Then I will always remember Frank Robinson’s best season, 1966. Cincinnati’s trade of him to the Baltimore Orioles on December 9, 1965 turned the American League on its head. The team rosters of that 1959 All-Star Game when I first saw him reflected the slower pace of racial diversity in the junior circuit at that time. The American League All-Star team had three African-American or dark-skinned Latino ball players as compared to nine for the National League. It had been twelve years since Jackie Robinson erased the color line in 1947, but two American League clubs had just become integrated; the Detroit Tigers with Ozzie Virgil in 1958 and the Boston Red Sox with Pumpsie Green in 1959. In 1963, Elston Howard of the New York Yankees, a product of Negro League baseball, became the first African-American to receive MVP honors in the American League. In ten years with Cincinnati, Robinson hit 324 home runs while averaging 100 RBIs and a .301 batting average. However General Manager Bill Dewitt, believing him past his prime and calling him “an old 30 years of age with an old body”, in what would turn out to be one of the worst trades in baseball history sent Frank Robinson to the American League.
My tribute to the late Frank Robinson will continue in my next blog post. Stay tuned!

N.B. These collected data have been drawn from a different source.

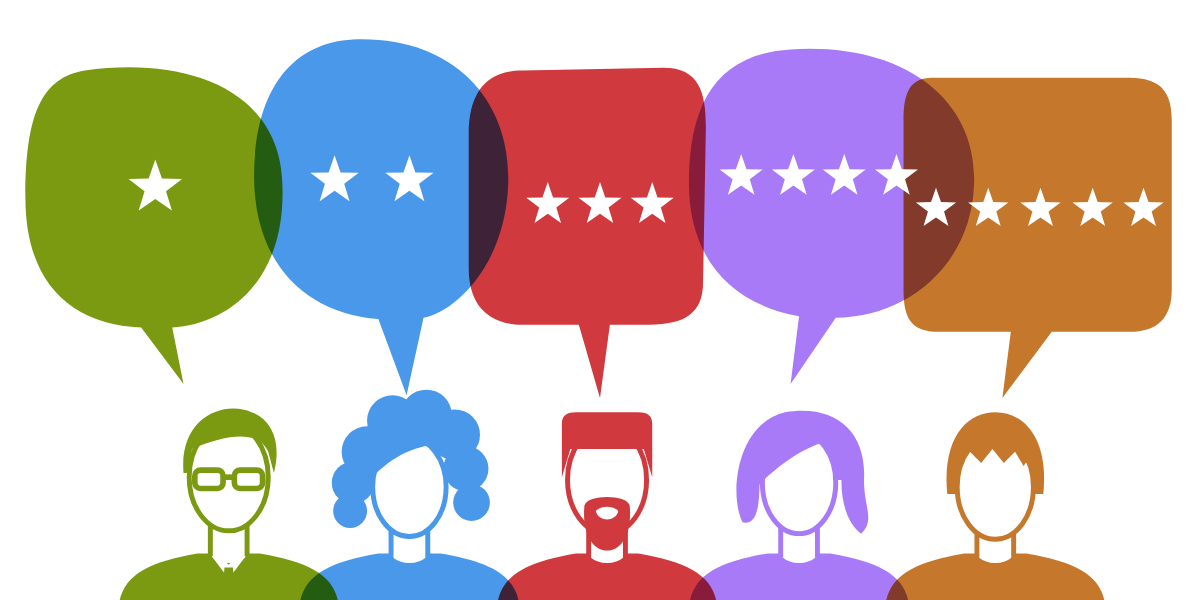
<!DOCTYPE html>
<html lang="en">
<head>
<meta charset="utf-8">
<title>Star Ratings</title>
<style>
  :root {
    --paper: #ffffff;
    --olive: #7b9a12;
    --sky: #4a98ea;
    --crimson: #d0393d;
    --lilac: #a87af7;
    --amber: #c5782b;
    --star: #ffffff;
  }
  html, body {
    margin: 0;
    padding: 0;
    width: 1200px;
    height: 600px;
    overflow: hidden;
    background: var(--paper);
  }
  .rating-board { display: block; width: 1200px; height: 600px; }
  .bubble, .torso { mix-blend-mode: multiply; }
  .star { fill: var(--star); }
  .olive { fill: var(--olive); }
  .sky { fill: var(--sky); }
  .crimson { fill: var(--crimson); }
  .lilac { fill: var(--lilac); }
  .amber { fill: var(--amber); }
  .face { fill: var(--paper); stroke-width: 3.5; }
  .line-olive { stroke: var(--olive); }
  .line-sky { stroke: var(--sky); }
  .line-crimson { stroke: var(--crimson); }
  .line-lilac { stroke: var(--lilac); }
  .line-amber { stroke: var(--amber); }
  .glasses { fill: none; stroke: var(--olive); stroke-width: 4; }
</style>
</head>
<body>
<svg class="rating-board" viewBox="0 0 850 425" role="img" aria-label="Five people each giving a rating from one to five stars">
  <defs>
    <path id="star-shape" d="M0,-10 L2.35,-3.24 9.51,-3.09 3.8,1.24 5.88,8.09 0,4 -5.88,8.09 -3.8,1.24 -9.51,-3.09 -2.35,-3.24Z"/>
    <path id="torso-shape" d="M-78,430 C-76,408 -58,398 -22,392 L22,392 C58,398 76,408 78,430 Z"/>
    <path id="neck-shape" d="M-13,368 L-13,396 C-6,402 6,402 13,396 L13,368 Z"/>
  </defs>

  <!-- speech bubbles -->
  <g class="bubbles">
    <path class="bubble olive" d="M60,50 C130,40 198,62 200,130 C203,200 160,230 122,232 L130,272 L100,232 C50,230 18,200 18,140 C18,80 30,55 60,50 Z"/>
    <path class="bubble sky" d="M250,28 C320,25 362,70 360,130 C358,190 320,222 300,225 L288,280 L268,226 C215,222 180,185 180,125 C180,60 210,30 250,28 Z"/>
    <path class="bubble crimson" d="M370,50 L470,48 C495,48 500,65 500,90 L498,200 C498,222 485,230 460,230 L432,230 L425,282 L410,230 L370,230 C345,230 332,215 332,190 L332,95 C332,65 345,50 370,50 Z"/>
    <path class="bubble lilac" d="M560,35 C640,30 692,70 690,130 C688,190 640,225 592,225 L560,272 L566,224 C515,215 488,180 488,130 C488,70 510,38 560,35 Z"/>
    <path class="bubble amber" d="M660,55 L800,55 C822,55 830,65 830,85 L830,205 C830,225 820,235 800,235 L745,235 L710,282 L716,235 L665,235 C645,235 640,225 640,205 L640,85 C640,65 645,55 660,55 Z"/>
  </g>

  <!-- rating stars -->
  <g class="stars">
    <use href="#star-shape" class="star" transform="translate(110,133) scale(2)"/>
    <use href="#star-shape" class="star" transform="translate(237,128) scale(1.8)"/>
    <use href="#star-shape" class="star" transform="translate(290,128) scale(1.8)"/>
    <use href="#star-shape" class="star" transform="translate(388,145) scale(1.6)"/>
    <use href="#star-shape" class="star" transform="translate(425,145) scale(1.6)"/>
    <use href="#star-shape" class="star" transform="translate(462,145) scale(1.6)"/>
    <use href="#star-shape" class="star" transform="translate(525,125) scale(1.6)"/>
    <use href="#star-shape" class="star" transform="translate(562,125) scale(1.6)"/>
    <use href="#star-shape" class="star" transform="translate(598,125) scale(1.6)"/>
    <use href="#star-shape" class="star" transform="translate(635,125) scale(1.6)"/>
    <use href="#star-shape" class="star" transform="translate(663,148) scale(1.5)"/>
    <use href="#star-shape" class="star" transform="translate(700,148) scale(1.5)"/>
    <use href="#star-shape" class="star" transform="translate(737,148) scale(1.5)"/>
    <use href="#star-shape" class="star" transform="translate(774,148) scale(1.5)"/>
    <use href="#star-shape" class="star" transform="translate(810,148) scale(1.5)"/>
  </g>

  <!-- people -->
  <g class="people">
    <!-- man with glasses -->
    <g class="person" transform="translate(162,0)">
      <use href="#torso-shape" class="torso olive"/>
      <use href="#neck-shape" class="face line-olive"/>
      <path class="face" fill="#fff" d="M-12,394 L0,410 L12,394 L8,392 L0,400 L-8,392 Z" stroke="none"/>
      <path class="olive" d="M-3,402 L3,402 L5,425 L0,430 L-5,425 Z"/>
      <ellipse class="face line-olive" cx="0" cy="338" rx="28" ry="38"/>
      <path class="olive" d="M-32,335 C-35,300 -10,286 10,290 C30,294 38,312 32,335 L28,320 C22,306 2,306 -26,318 L-28,335 Z"/>
      <rect class="glasses" x="-24" y="333" width="20" height="13" rx="4"/>
      <rect class="glasses" x="4" y="333" width="20" height="13" rx="4"/>
      <path class="glasses" d="M-4,338 L4,338"/>
    </g>

    <!-- woman with curly hair -->
    <g class="person" transform="translate(290,0)">
      <use href="#torso-shape" class="torso sky"/>
      <use href="#neck-shape" class="face line-sky"/>
      <g class="sky">
        <circle cx="-30" cy="320" r="18"/><circle cx="-12" cy="298" r="18"/>
        <circle cx="12" cy="294" r="18"/><circle cx="32" cy="308" r="18"/>
        <circle cx="40" cy="332" r="16"/><circle cx="-40" cy="342" r="15"/>
        <circle cx="44" cy="356" r="13"/><circle cx="-42" cy="362" r="12"/>
      </g>
      <ellipse class="face line-sky" cx="0" cy="345" rx="26" ry="35"/>
      <path class="sky" d="M-28,332 C-24,310 0,302 26,315 C10,314 -10,320 -28,340 Z"/>
    </g>

    <!-- man with beard -->
    <g class="person" transform="translate(430,0)">
      <use href="#torso-shape" class="torso crimson"/>
      <use href="#neck-shape" class="face line-crimson"/>
      <ellipse class="face line-crimson" cx="0" cy="340" rx="28" ry="38"/>
      <path class="crimson" d="M-32,338 L-32,300 C-32,294 -28,292 -22,292 L22,292 C28,292 32,294 32,300 L32,338 L26,318 L-26,318 Z"/>
      <path class="crimson" d="M-16,358 C-14,350 14,350 16,358 C18,378 10,390 0,390 C-10,390 -18,378 -16,358 Z"/>
      <path fill="#fff" d="M-8,362 C-4,358 4,358 8,362 C6,370 -6,370 -8,362 Z"/>
    </g>

    <!-- woman with bob -->
    <g class="person" transform="translate(566,0)">
      <use href="#torso-shape" class="torso lilac"/>
      <use href="#neck-shape" class="face line-lilac"/>
      <path class="lilac" d="M-40,370 C-50,350 -44,300 -10,292 C25,286 48,305 46,340 C46,360 54,368 44,378 C36,372 30,360 30,340 L-28,340 C-28,360 -30,372 -40,370 Z"/>
      <ellipse class="face line-lilac" cx="0" cy="342" rx="26" ry="36"/>
      <path class="lilac" d="M-30,340 C-30,305 0,296 30,310 C18,312 -4,318 -30,345 Z"/>
    </g>

    <!-- person with bowl cut -->
    <g class="person" transform="translate(705,0)">
      <use href="#torso-shape" class="torso amber"/>
      <use href="#neck-shape" class="face line-amber"/>
      <path class="amber" d="M-34,350 C-38,310 -20,292 0,292 C20,292 38,310 34,350 Z"/>
      <ellipse class="face line-amber" cx="0" cy="345" rx="27" ry="37"/>
      <path class="amber" d="M-32,340 C-34,308 -16,294 0,294 C16,294 34,308 32,340 L26,322 L20,330 L14,320 L6,328 L-2,318 L-10,328 L-18,320 L-26,328 Z"/>
    </g>
  </g>
</svg>
</body>
</html>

All images used for this post were taken from internet web sites